Post by Passenger »

bollox wrote:Lets wait for the AAIB report! Tomorrow or a bit later. It will be a preliminary report.

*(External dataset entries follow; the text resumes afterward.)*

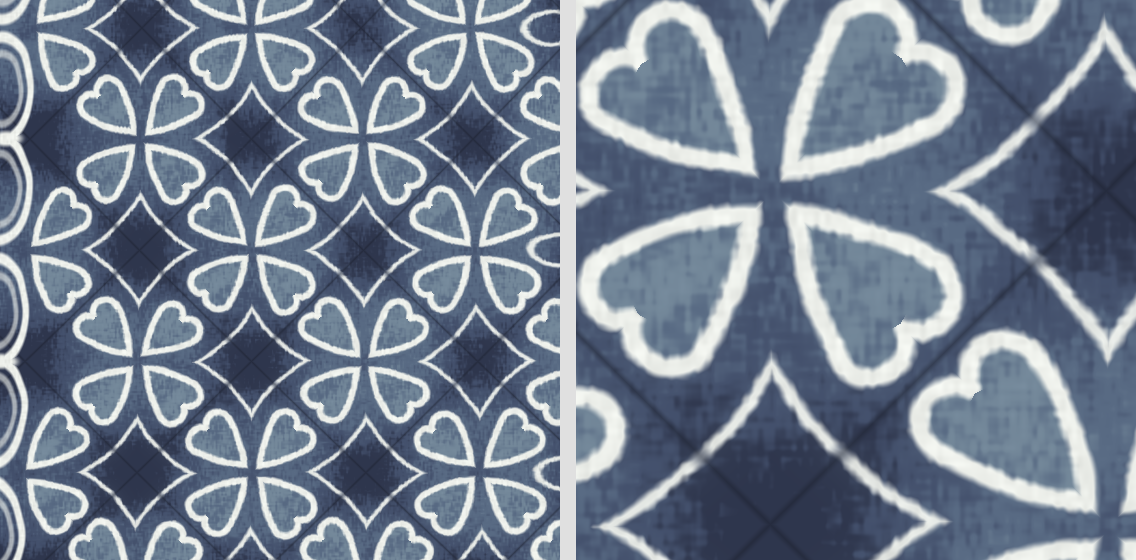
Left: the whole. Right: its middle third, enlarged.
A three.js fragment shader for this pattern:

```glsl
// Indigo resist-dyed cloth: four-heart flowers alternating with concave stars on a folded lattice.
varying vec2 vUv;

const vec2 ORIGIN = vec2(0.449, 0.553);      // centre of one flower
const vec2 HALF_REPEAT = vec2(0.2, 0.1985);  // flower to neighbouring star
const float SPREAD = 0.055;                  // widening of the cloth towards the bottom
const float HEART_LINE = 0.029;              // half widths, in lattice units
const float STAR_LINE = 0.018;
const float FOLD_LINE = 0.006;
const float SOFT = 0.013;
const float WOBBLE = 0.012;
const float HEART_START = 0.10;              // flower centre to heart point
const vec2 LOBE = vec2(0.10, 0.42);
const float LOBE_RADIUS = 0.11;
const vec2 SIDE = vec2(-0.80, 0.672);        // centre of the curved heart flank
const float SIDE_RADIUS = 1.045;
const float NOTCH = 0.466;
const float STAR_CURVE = 1.124;
const float STAR_RADIUS = 1.295;
const vec3 DEEP = vec3(0.18, 0.21, 0.30);
const vec3 INDIGO = vec3(0.26, 0.31, 0.42);
const vec3 FADED = vec3(0.34, 0.41, 0.51);
const vec3 PALE = vec3(0.45, 0.53, 0.60);
const vec3 RESIST = vec3(0.93, 0.94, 0.92);

float hash(vec2 p) {
  p = fract(p * vec2(0.1031, 0.1137) + 0.37);
  p += dot(p, p.yx + 33.33);
  return fract((p.x + p.y) * p.x * 7.13);
}

float threadNoise(vec2 p) {
  vec2 i = floor(p), f = fract(p);
  f = f * f * (3.0 - 2.0 * f);
  return mix(mix(hash(i), hash(i + vec2(1.0, 0.0)), f.x),
             mix(hash(i + vec2(0.0, 1.0)), hash(i + 1.0), f.x), f.y);
}

// Layered sines, about -1 to 1
float blotch(vec2 p) {
  return 0.5 * sin(p.x + 1.7 * sin(p.y * 0.8)) + 0.3 * sin(p.y * 1.9 + 1.3 * sin(p.x * 1.4))
       + 0.2 * sin((p.x - p.y) * 3.1 + 2.0);
}

vec2 nearestCentre(vec2 q, vec2 offset) {
  return offset + 2.0 * floor((q - offset) * 0.5 + 0.5);
}

// Heart standing on its point at zero: flank arcs, round lobes and a notch
float heartDistance(vec2 p) {
  p.x = abs(p.x);
  vec2 axis = LOBE - SIDE, fromSide = p - SIDE;
  float flank = length(fromSide) - SIDE_RADIUS;
  if (axis.x * fromSide.y < axis.y * fromSide.x) return flank;
  float notchLine = mix(NOTCH, LOBE.y, p.x / LOBE.x);
  if (p.x < LOBE.x && p.y < notchLine) return max(flank, -length(p - vec2(0.0, NOTCH)));
  return length(p - LOBE) - LOBE_RADIUS;
}

float flowerDistance(vec2 p, vec2 centre) {
  float vary = hash(centre * 3.0 + sign(p) + 40.0) - 0.5;
  p = abs(p);
  vec2 h = vec2(p.x - p.y, p.x + p.y) * 0.7071;
  h.x += 0.07 * vary * (h.y - 0.3);
  float size = 1.0 + 0.06 * vary;
  return heartDistance((h - vec2(0.0, HEART_START)) / size) * size;
}

float stroke(float d, float halfWidth) {
  return 1.0 - smoothstep(halfWidth - SOFT, halfWidth + SOFT, abs(d));
}

vec3 dye(float t) {
  vec3 c = mix(DEEP, INDIGO, smoothstep(0.0, 0.33, t));
  c = mix(c, FADED, smoothstep(0.33, 0.66, t));
  return mix(c, PALE, smoothstep(0.66, 1.0, t)) + 0.12 * max(t - 1.0, 0.0);
}

void main() {
  vec2 flat_q = (vUv - ORIGIN) / HALF_REPEAT;
  flat_q.x /= 1.0 + SPREAD * (ORIGIN.y - vUv.y);
  vec2 q = flat_q + WOBBLE * vec2(blotch(flat_q * 5.0), blotch(flat_q.yx * 5.0 + 4.0));
  float weave = 0.6 * threadNoise(vUv * vec2(300.0, 110.0)) + 0.4 * threadNoise(vUv * vec2(100.0, 300.0)) - 0.5;

  // Both interleaved sets of flowers and stars
  float heart = 1.0, star = 1.0, starReach = 9.0, flowerReach = 9.0;
  for (int k = 0; k < 2; k++) {
    float s = float(k);
    vec2 c = nearestCentre(q, vec2(s));
    vec2 p = q - c;
    flowerReach = min(flowerReach, dot(p, p));
    if (c.x > -1.5 || p.x > 0.0) heart = min(heart, flowerDistance(p, c));
    c = nearestCentre(q, vec2(1.0 - s, s));
    p = q - c;
    starReach = min(starReach, dot(p, p));
    float d = STAR_RADIUS - length(abs(p) - STAR_CURVE);
    if (c.x > 2.5) d = 0.14 * (length((p + vec2(0.25, 0.0)) / vec2(0.26, 0.14)) - 1.0);
    if (c.x > -1.5) star = min(star, d);
  }

  // Folds cross at the star centres
  vec2 diagonal = abs(fract(vec2(flat_q.x + flat_q.y, flat_q.x - flat_q.y) * 0.5) - 0.5);
  float fold = 1.414 * min(diagonal.x, diagonal.y);

  // Scalloped left border
  float row = abs(mod(q.y, 2.0) - 1.0);
  float scallop = 0.27 * (length(vec2(q.x + 2.27, row - 0.45) / vec2(0.27, 0.47)) - 1.0);
  float border = max(stroke(scallop, HEART_LINE), 0.6 * stroke(scallop + 0.085, 0.02));
  border = max(border, 1.0 - smoothstep(0.04, 0.09, length(vec2((q.x + 2.2) * 0.5, row))));

  // Uneven dye
  float tone = 0.63 + 0.12 * blotch(flat_q * 2.3) + 0.2 * (vUv.x - 0.5) + 0.12 * (vUv.y - 0.5);
  tone -= 0.55 * exp(-6.0 * starReach) + 0.2 * exp(-60.0 * fold * fold) + 0.2 * exp(-40.0 * flowerReach);
  float crease = (vUv.x - 0.415) / 0.012;
  tone -= 0.2 * exp(-crease * crease) * smoothstep(0.35, 0.6, vUv.y);
  tone = mix(tone, 0.88 + 0.12 * blotch(flat_q * 9.0), 1.0 - smoothstep(-SOFT, SOFT, heart));
  vec3 color = dye(tone + 0.45 * weave);
  color = mix(color, DEEP * 0.6, 0.6 * stroke(fold, FOLD_LINE));

  // Undyed lines with frayed edges, broken where the folds cross
  float fray = 0.016 * weave;
  float starLine = stroke(star + fray, STAR_LINE) * mix(0.35, 0.95, smoothstep(0.0, 0.05, fold));
  float resist = max(max(stroke(heart + fray, HEART_LINE), starLine), border);
  float halo = 0.25 * exp(-18.0 * min(abs(heart), abs(star) + 0.03));
  color = mix(color, PALE, halo);
  gl_FragColor = vec4(mix(color, RESIST * (1.0 + 0.1 * weave), resist), 1.0);
}
```
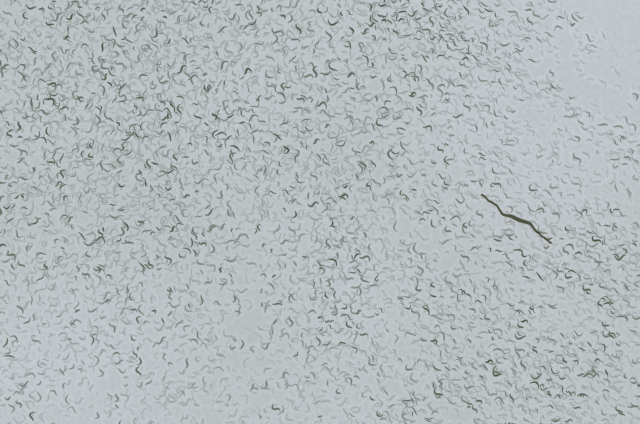
Give the GLSL for this texture, as a Shadertoy shader.

```glsl
// Pale blue-grey plaster strewn with small curved olive flecks and one long crack.
// Layers of jittered cells each hold a bent, tapered stroke; broad patches and
// slanted streaks of gradient noise steer how many strokes show and how dark.

const vec3 PLASTER = vec3(0.724, 0.744, 0.754);
const vec3 PALE_TINT = vec3(0.030, 0.032, 0.040);
const vec3 FLECK_INK = vec3(0.27, 0.30, 0.24);
const vec3 CRACK_INK = vec3(0.26, 0.28, 0.21);
const float FLOW_ANGLE = -0.55;
const float CELL = 0.025;
const int LAYERS = 5;

vec2 hash2(vec2 p) {
    vec3 q = fract(p.xyx * vec3(0.1031, 0.1030, 0.0973));
    q += dot(q, q.yzx + 33.33);
    return fract((q.xx + q.yz) * q.zy);
}

float gradientDot(vec2 cell, vec2 offset) {
    float a = 6.2832 * hash2(cell).x;
    return dot(vec2(cos(a), sin(a)), offset);
}

float gradientNoise(vec2 p) {
    vec2 i = floor(p), f = fract(p);
    vec2 u = f * f * f * (f * (f * 6.0 - 15.0) + 10.0);
    vec2 e = vec2(1.0, 0.0);
    float low = mix(gradientDot(i, f), gradientDot(i + e, f - e), u.x);
    float high = mix(gradientDot(i + e.yx, f - e.yx), gradientDot(i + 1.0, f - 1.0), u.x);
    return mix(low, high, u.y);
}

vec2 rotate(vec2 p, float a) {
    float c = cos(a), s = sin(a);
    return vec2(c * p.x + s * p.y, c * p.y - s * p.x);
}

// Soft elliptical patch
float patchAt(vec2 p, vec2 centre, vec2 radius) {
    vec2 q = (p - centre) / radius;
    return exp(-dot(q, q));
}

// Share of strokes that show at p
float fleckDensity(vec2 p) {
    float d = 0.50;
    d += 0.32 * patchAt(p, vec2(0.30, 0.75), vec2(0.42, 0.36));
    d += 0.32 * patchAt(p, vec2(0.95, 1.00), vec2(0.20, 0.14));
    d += 0.22 * patchAt(p, vec2(0.79, 0.42), vec2(0.09, 0.25));
    d += 0.22 * patchAt(p, vec2(1.32, 0.17), vec2(0.32, 0.17));
    d -= 0.50 * patchAt(p, vec2(1.50, 0.90), vec2(0.24, 0.24));
    d -= 0.28 * patchAt(p, vec2(0.20, 0.00), vec2(0.55, 0.20));
    d -= 0.24 * patchAt(p, vec2(0.60, 0.22), vec2(0.08, 0.30));
    vec2 along = rotate(p, FLOW_ANGLE);
    float streak = gradientNoise(along * vec2(1.6, 13.0) + 4.0);
    d += 0.55 * streak * smoothstep(0.75, 1.15, p.x) * smoothstep(0.1, 0.4, p.y);
    return d + 0.28 * gradientNoise(p * 7.0) + 0.22 * gradientNoise(p * 17.0 + 9.0);
}

// Distance to a bent stroke lying along x
float bentStroke(vec2 q, float halfLength, float bend, float sway) {
    float t = clamp(q.x / halfLength, -1.0, 1.0);
    float curve = halfLength * (bend * (t * t - 0.4) + sway * t * (1.0 - t * t));
    float slope = 2.0 * bend * t + sway * (1.0 - 3.0 * t * t);
    float across = (q.y - curve) * inversesqrt(1.0 + slope * slope);
    return length(vec2(q.x - t * halfLength, across)) + 0.0012 * t * t;
}

// Darkness of the flecks in x, their pale rims in y
vec2 fleckLayer(vec2 p, float seed, float density, float soft) {
    vec2 grid = rotate(p, seed * 1.3) / CELL + seed * 17.0;
    vec2 home = floor(grid);
    float spread = mix(3.0, 1.5, smoothstep(0.6, 1.2, p.x));
    vec2 result = vec2(0.0);
    for (int y = -1; y <= 1; y++)
    for (int x = -1; x <= 1; x++) {
        vec2 id = home + vec2(x, y);
        vec2 place = hash2(id + seed * 31.0);
        vec2 shape = hash2(id + seed * 47.0 + 80.0);
        vec2 tone = hash2(id + seed * 59.0 + 160.0);
        vec2 q = rotate((grid - id - 0.15 - 0.7 * place) * CELL, -seed * 1.3);
        q = rotate(q, FLOW_ANGLE + spread * (shape.x - 0.5));
        float halfLength = mix(0.004, 0.0125, shape.y);
        float d = bentStroke(q, halfLength, 1.5 * (place.x - 0.5), 1.6 * (tone.y - 0.5));
        float width = mix(0.0012, 0.0024, tone.y);
        float shown = smoothstep(tone.x - 0.08, tone.x + 0.12, density);
        float strength = shown * mix(0.20, 0.95, pow(place.y, 4.0)) * mix(0.65, 1.15, density);
        float ink = 1.0 - smoothstep(width - soft, width + soft, d);
        float rim = patchAt(vec2(d, 0.0), vec2(0.0065, 0.0), vec2(0.0025, 1.0));
        result = max(result, vec2(ink * strength, rim * shown));
    }
    return result;
}

// Long wavering crack, thickest near its middle
float crack(vec2 p, float soft) {
    vec2 q = rotate(p - vec2(1.218, 0.484), FLOW_ANGLE);
    q.y -= 0.005 * sin(q.x * 55.0) + 0.006 * gradientNoise(vec2(q.x * 45.0, 3.0));
    float width = 0.0022 + 0.0024 * patchAt(q, vec2(0.005, 0.0), vec2(0.035, 1.0));
    float d = length(vec2(max(abs(q.x) - 0.099, 0.0), q.y));
    return 1.0 - smoothstep(width - soft, width + soft, d);
}

void mainImage(out vec4 fragColor, in vec2 fragCoord) {
    vec2 p = fragCoord / iResolution.y;
    float soft = max(0.0022, 0.8 / iResolution.y);
    float density = clamp(fleckDensity(p), 0.0, 1.0);

    // Plaster with broad light and fine mottling
    float light = patchAt(p, vec2(1.5, 0.95), vec2(0.55, 0.5));
    light += 0.45 * patchAt(p, vec2(0.25, 0.05), vec2(0.6, 0.3));
    light += 0.5 * gradientNoise(p * 3.0 + 20.0) + 0.7 * gradientNoise(p * 85.0);
    vec3 color = PLASTER + PALE_TINT * light;

    // Flecks and their rims
    vec2 flecks = vec2(0.0);
    for (int i = 1; i <= LAYERS; i++)
        flecks = max(flecks, fleckLayer(p, float(i), density, soft));
    color += PALE_TINT * 0.7 * flecks.y * (1.0 - flecks.x);
    color = mix(color, FLECK_INK, min(flecks.x, 0.9));

    color = mix(color, CRACK_INK, 0.92 * crack(p, soft));
    fragColor = vec4(color, 1.0);
}
```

Hopefully the real source of the fire will be identified and the necessary corrective mesasures proposed (maybe including grounding).
There is already this "special report", issued today:

http://www.aaib.gov.uk/cms_resources.cf ... ET-AOP.pdf

Flanker2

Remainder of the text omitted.